‘Burning Wheelchair’ is a four minute, interesting behind-the-scenes of the film sequence. It’s not something to try at home and you really have to sit in awe of the stunt man who did this.
‘Leeds House Crime Scene’ (3m, 38s) shows how the crime scene was set up, with help from a police department technical adviser. It’s interesting to see that they wanted the scene to look as realistic as possible without it being over-the-top. We also get another look at the makeup and prosthetic work.
Nearly nine minutes of storyboard-to-final scenes (dual screen) comparisons would have been made far more interesting if someone had been telling us about them, explaining why changes were made or even doing a basic film school talk through of why storyboards are used.
‘Inside the Mind of a Serial Killer’ is eight minutes long and features the FBI’s John Douglas, who pretty much invented the field of profiling. We get a bit of his background and how he pioneered the idea of actually interviewing convicted murderers. He explains how he applies his skills to profiling a serial killer, referencing Lecter and real life examples. Definitely one of the better extras.

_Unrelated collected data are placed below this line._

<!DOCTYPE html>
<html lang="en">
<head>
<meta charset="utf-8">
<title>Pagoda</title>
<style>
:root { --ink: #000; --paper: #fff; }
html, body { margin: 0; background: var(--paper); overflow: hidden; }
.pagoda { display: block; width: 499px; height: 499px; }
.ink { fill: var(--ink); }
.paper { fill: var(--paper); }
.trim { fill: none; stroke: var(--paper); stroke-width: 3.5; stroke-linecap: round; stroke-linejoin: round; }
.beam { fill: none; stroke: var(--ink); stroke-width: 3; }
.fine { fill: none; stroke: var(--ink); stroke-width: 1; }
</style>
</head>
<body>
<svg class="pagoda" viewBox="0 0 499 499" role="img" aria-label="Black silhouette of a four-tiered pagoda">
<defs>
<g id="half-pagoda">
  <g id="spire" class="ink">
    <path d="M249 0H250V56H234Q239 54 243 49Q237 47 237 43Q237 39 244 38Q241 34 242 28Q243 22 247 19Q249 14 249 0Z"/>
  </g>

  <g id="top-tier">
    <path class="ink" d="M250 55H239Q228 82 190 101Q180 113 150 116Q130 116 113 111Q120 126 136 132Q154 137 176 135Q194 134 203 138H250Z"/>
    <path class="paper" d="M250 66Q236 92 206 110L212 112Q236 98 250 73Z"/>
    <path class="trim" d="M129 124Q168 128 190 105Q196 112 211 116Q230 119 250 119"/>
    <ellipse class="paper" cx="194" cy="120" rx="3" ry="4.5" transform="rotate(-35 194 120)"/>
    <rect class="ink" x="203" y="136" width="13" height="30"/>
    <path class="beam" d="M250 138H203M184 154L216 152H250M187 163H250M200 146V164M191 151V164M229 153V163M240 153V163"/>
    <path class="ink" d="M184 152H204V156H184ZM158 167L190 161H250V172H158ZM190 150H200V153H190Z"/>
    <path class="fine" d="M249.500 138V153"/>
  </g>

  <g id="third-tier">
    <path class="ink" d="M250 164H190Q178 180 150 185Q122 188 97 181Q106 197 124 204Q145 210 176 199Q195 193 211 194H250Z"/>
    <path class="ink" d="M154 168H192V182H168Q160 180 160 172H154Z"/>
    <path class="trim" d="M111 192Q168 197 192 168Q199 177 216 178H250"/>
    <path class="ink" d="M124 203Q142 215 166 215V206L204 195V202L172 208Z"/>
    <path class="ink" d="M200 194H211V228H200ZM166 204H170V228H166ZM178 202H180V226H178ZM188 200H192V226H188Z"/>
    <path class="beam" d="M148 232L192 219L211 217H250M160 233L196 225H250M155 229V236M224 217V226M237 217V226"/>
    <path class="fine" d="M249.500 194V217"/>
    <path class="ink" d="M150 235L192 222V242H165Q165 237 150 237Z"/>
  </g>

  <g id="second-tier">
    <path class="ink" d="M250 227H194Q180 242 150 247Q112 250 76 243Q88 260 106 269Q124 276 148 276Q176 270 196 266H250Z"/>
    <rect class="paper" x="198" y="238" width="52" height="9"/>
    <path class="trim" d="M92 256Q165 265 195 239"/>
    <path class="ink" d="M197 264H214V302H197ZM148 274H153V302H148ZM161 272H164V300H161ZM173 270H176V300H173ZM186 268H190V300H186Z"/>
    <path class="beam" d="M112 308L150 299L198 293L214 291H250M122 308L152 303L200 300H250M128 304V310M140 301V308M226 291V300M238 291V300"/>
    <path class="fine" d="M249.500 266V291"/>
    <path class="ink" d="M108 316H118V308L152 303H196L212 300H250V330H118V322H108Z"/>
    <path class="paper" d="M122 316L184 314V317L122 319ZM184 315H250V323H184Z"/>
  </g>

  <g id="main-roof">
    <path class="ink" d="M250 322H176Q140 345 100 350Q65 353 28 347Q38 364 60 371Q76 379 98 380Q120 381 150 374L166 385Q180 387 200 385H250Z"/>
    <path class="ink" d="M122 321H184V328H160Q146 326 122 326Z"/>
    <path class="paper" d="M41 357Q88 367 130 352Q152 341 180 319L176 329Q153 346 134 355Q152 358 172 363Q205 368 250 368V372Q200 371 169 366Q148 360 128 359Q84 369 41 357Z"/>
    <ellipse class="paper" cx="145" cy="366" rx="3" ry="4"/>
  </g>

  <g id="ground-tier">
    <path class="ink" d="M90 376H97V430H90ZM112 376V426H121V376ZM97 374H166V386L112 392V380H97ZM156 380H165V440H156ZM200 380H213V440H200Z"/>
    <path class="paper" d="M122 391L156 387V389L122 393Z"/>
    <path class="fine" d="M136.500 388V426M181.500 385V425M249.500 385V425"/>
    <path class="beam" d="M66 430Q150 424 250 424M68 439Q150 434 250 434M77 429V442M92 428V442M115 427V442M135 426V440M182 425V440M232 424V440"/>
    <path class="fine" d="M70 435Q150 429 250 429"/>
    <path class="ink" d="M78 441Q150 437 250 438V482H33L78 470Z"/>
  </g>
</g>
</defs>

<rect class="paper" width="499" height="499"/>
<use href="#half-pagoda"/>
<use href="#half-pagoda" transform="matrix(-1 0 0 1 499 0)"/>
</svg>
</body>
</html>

‘Lecter’s FBI File’ is something of an unusual extra. It’s a series of pages in the form of a psychological profile taking in Lecter’s history and covering the three films (up to the time of Red Dragon) and giving the history that would later become Hannibal Rising.
‘Brett Ratner’s First Film’ is Ratner’s first New York University Film, with no audio. At three minutes long, it is the story of a couple sharing a meal, weird dream sequences and death.
The extras are all served up in standard definition, suggesting that they are the same as the original DVD release. Again, this is a case where a number of the features could have been condensed into a single ‘Making Of’ presentation; I’m aware that it’s nice to be able to list a mass of features and make the consumer think they are getting value for money, but it’s always disappointing to see features that just seem to be there for the sake of it.
Red Dragon is out on Blu-ray now.